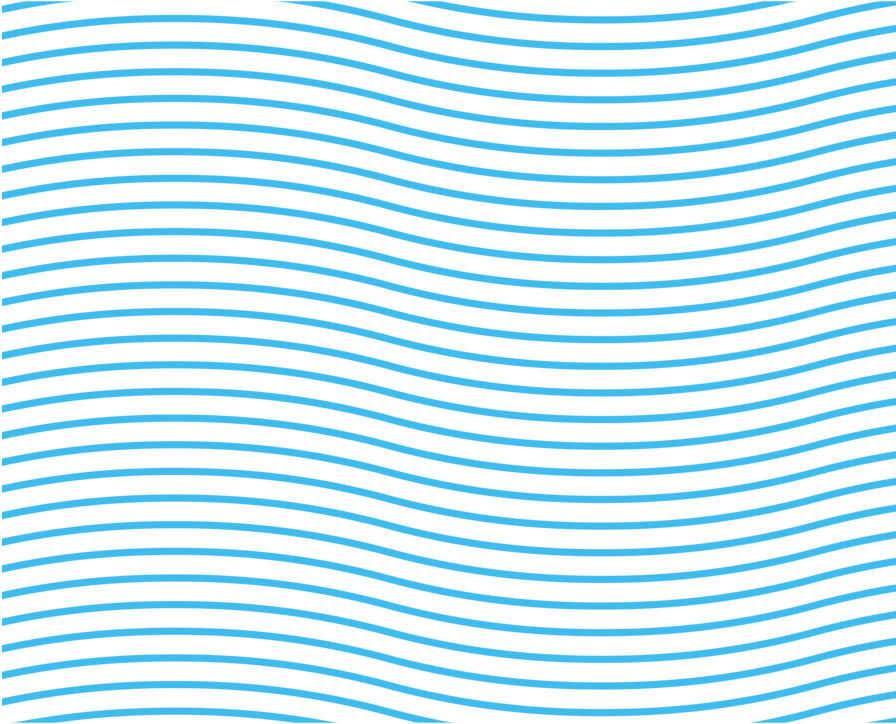
Reproduce this pattern procedurally as a WebGL 2 fragment shader.

```glsl
#version 300 es
precision highp float;
// Stacked blue wavy stripes of even spacing on a white ground.

uniform vec2 u_resolution;
out vec4 fragColor;

// Lengths are fractions of the canvas height.
const vec3 WHITE = vec3(1.0);
const vec3 SKY_BLUE = vec3(0.25, 0.735, 0.93);
const float SPACING = 0.0368;
const float LINE_WIDTH = 0.0099;
const float FIRST_LINE = -0.0201;
const float CREST_X = 0.2415;
const float WAVELENGTH = 1.179;
const float AMPLITUDE = 0.0378;
const float ARCH_POWER = 2.1;
const vec2 INSET = vec2(0.0026, 0.0018);

// Alternating upward and downward arches, joined at their steepest points.
float archWave(float x, float crestX, float wavelength, float amplitude) {
    float halves = 2.0 * fract((x - crestX) / wavelength + 0.25);
    float across = 2.0 * fract(halves) - 1.0;
    float arch = 1.0 - pow(abs(across), ARCH_POWER);
    return amplitude * (halves < 1.0 ? arch : -arch);
}

// Distance to the nearest of evenly spaced levels.
float levelDistance(float y, float spacing) {
    return abs(fract(y / spacing + 0.5) - 0.5) * spacing;
}

// Antialiased coverage of a line.
float strokeMask(float dist, float width, float softness) {
    return 1.0 - smoothstep(-softness, softness, dist - 0.5 * width);
}

// Antialiased coverage of a box from the origin to size, shrunk by an inset.
float insetMask(vec2 p, vec2 size, vec2 inset, float softness) {
    vec2 edge = min(p, size - p) - inset;
    vec2 cover = smoothstep(-softness, softness, edge);
    return cover.x * cover.y;
}

void main() {
    vec2 p = gl_FragCoord.xy / u_resolution.y;
    vec2 size = u_resolution / u_resolution.y;
    float pixel = 1.0 / u_resolution.y;

    // Local slope keeps the stroke width constant along the wave.
    float stepX = 0.002;
    float height = archWave(p.x, CREST_X, WAVELENGTH, AMPLITUDE);
    float ahead = archWave(p.x + stepX, CREST_X, WAVELENGTH, AMPLITUDE);
    float behind = archWave(p.x - stepX, CREST_X, WAVELENGTH, AMPLITUDE);
    float slope = (ahead - behind) / (2.0 * stepX);

    float dist = levelDistance(p.y - height - FIRST_LINE, SPACING);
    dist /= sqrt(1.0 + slope * slope);

    // Stripes end just short of the left, top and bottom borders.
    float ink = strokeMask(dist, LINE_WIDTH, 0.85 * pixel);
    ink *= insetMask(p, size + vec2(INSET.x + pixel, 0.0), INSET, 0.6 * pixel);

    fragColor = vec4(mix(WHITE, SKY_BLUE, ink), 1.0);
}
```
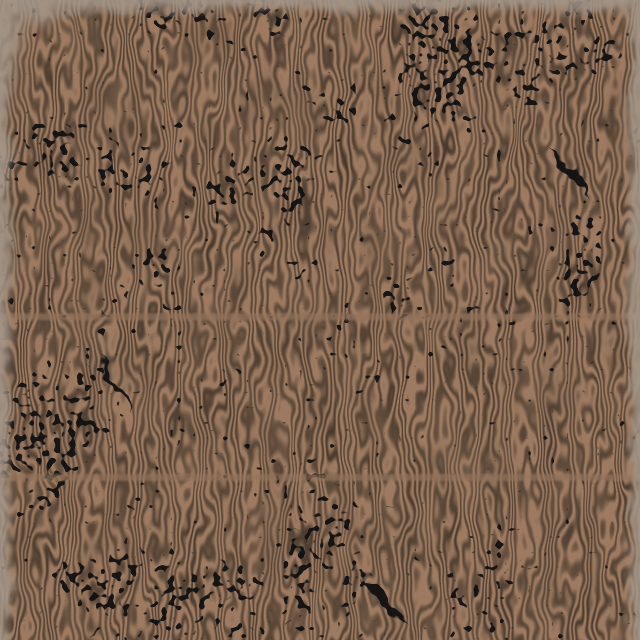
Reproduce this texture procedurally as a WebGL 2 fragment shader.

```glsl
#version 300 es
precision highp float;
// Weathered wood board: wavy vertical grain, clustered dark pits, cracks and dusty grey edges.

uniform vec2 u_resolution;
out vec4 fragColor;

const float TAU = 6.2831853;
const vec3 LIGHT_WOOD = vec3(0.615, 0.48, 0.378);
const vec3 DARK_WOOD = vec3(0.33, 0.26, 0.205);
const vec3 PIT_BLACK = vec3(0.06, 0.065, 0.07);
const vec3 DUST_GREY = vec3(0.64, 0.59, 0.54);

float hash(vec2 cell) {
    vec3 q = fract(vec3(cell.xyx) * 0.1031);
    q += dot(q, q.yzx + 33.33);
    return fract((q.x + q.y) * q.z);
}

float cornerSlope(vec2 cell, vec2 offset) {
    float angle = TAU * hash(cell);
    return dot(vec2(cos(angle), sin(angle)), offset);
}

// Gradient noise, roughly -1 to 1
float gradientNoise(vec2 p) {
    vec2 cell = floor(p);
    vec2 f = p - cell;
    vec2 s = f * f * f * (f * (f * 6.0 - 15.0) + 10.0);
    vec2 e = vec2(1.0, 0.0);
    float low = mix(cornerSlope(cell, f), cornerSlope(cell + e.xy, f - e.xy), s.x);
    float high = mix(cornerSlope(cell + e.yx, f - e.yx), cornerSlope(cell + e.xx, f - e.xx), s.x);
    return 1.4 * mix(low, high, s.y);
}

// Soft horizontal stripe, 1 at its centre line
float seam(float y, float centre, float halfWidth) {
    return 1.0 - smoothstep(0.2 * halfWidth, halfWidth, abs(y - centre));
}

// Grain brightness: warped vertical lines that close into knots
float grainTone(vec2 p) {
    float phase = 82.0 * p.x
        + 2.1 * gradientNoise(p * vec2(28.0, 7.0) + 11.0)
        + 0.9 * gradientNoise(p * vec2(58.0, 24.0) + 47.0);
    float resolved = 1.0 - smoothstep(0.35, 0.7, fwidth(phase));
    float strength = 0.95 + 0.4 * gradientNoise(p * vec2(18.0, 9.0) + 5.0);
    float patches = gradientNoise(p * vec2(32.0, 10.0) + 83.0);
    return 0.57 + 0.5 * strength * resolved * cos(TAU * phase) + 0.22 * patches;
}

// Small dark pits gathered into clumps along loose bands
float pitMask(vec2 p) {
    float clump = gradientNoise(p * 5.0 + 21.0) + 0.6 * gradientNoise(p * 16.0 + 63.0);
    clump += 0.12 * cos(TAU * (p.y - 0.03) / 0.25);
    clump -= 0.35 * smoothstep(0.65, 0.95, p.x) * (1.0 - p.y);
    float threshold = mix(0.70, 0.15, smoothstep(-0.1, 0.75, clump));
    float speck = gradientNoise(p * 84.0 + 137.0);
    return smoothstep(threshold - 0.1, threshold + 0.12, speck);
}

// Ragged tapering crack around a centre
float crackMask(vec2 p, vec2 centre, float angle, float halfLength, float width) {
    vec2 d = p - centre;
    vec2 along = vec2(cos(angle), sin(angle));
    float t = dot(d, along) / halfLength;
    float side = dot(d, vec2(-along.y, along.x));
    side += 0.012 * gradientNoise(p * 28.0) + 0.006 * gradientNoise(p * 75.0);
    float girth = width * (1.0 - t * t);
    return 1.0 - smoothstep(girth - 0.0015, girth + 0.0015, abs(side));
}

// Dust along the left, right and top edges, widest in the upper left corner
float dustMask(vec2 p) {
    float edge = min(min(p.x, 1.0 - p.x), 1.0 - p.y);
    float corner = 1.0 - smoothstep(0.0, 0.16, length(p - vec2(0.0, 1.0)));
    float ragged = 0.009 * gradientNoise(p * 18.0 + 9.0) + 0.004 * gradientNoise(p * 60.0);
    return 1.0 - smoothstep(0.002, 0.028 + 0.05 * corner, edge + ragged);
}

void main() {
    vec2 p = gl_FragCoord.xy / u_resolution;

    // Grain, worn smooth across the two seams
    float worn = max(seam(p.y, 0.254, 0.009), seam(p.y, 0.505, 0.009));
    float tone = mix(grainTone(p), 0.85, 0.7 * worn);
    vec3 color = mix(DARK_WOOD, LIGHT_WOOD, clamp(tone, -0.15, 1.0));

    // Pits and cracks
    float dark = pitMask(p) * (1.0 - 0.7 * worn);
    for (int i = 0; i < 3; i++) {
        float n = float(i);
        vec2 centre = fract(vec2(0.60, 0.06) + n * vec2(0.29, 0.67));
        float width = 0.0075 - 0.0018 * n;
        dark = max(dark, crackMask(p, centre, -0.75 - 0.15 * n, 0.05, width));
    }
    color = mix(color, PIT_BLACK, 0.95 * dark);

    // Dusty border
    color = mix(color, DUST_GREY, 0.85 * dustMask(p));
    fragColor = vec4(color, 1.0);
}
```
-----
From the entries above, tally every line holding the string "size". Give only the count.

5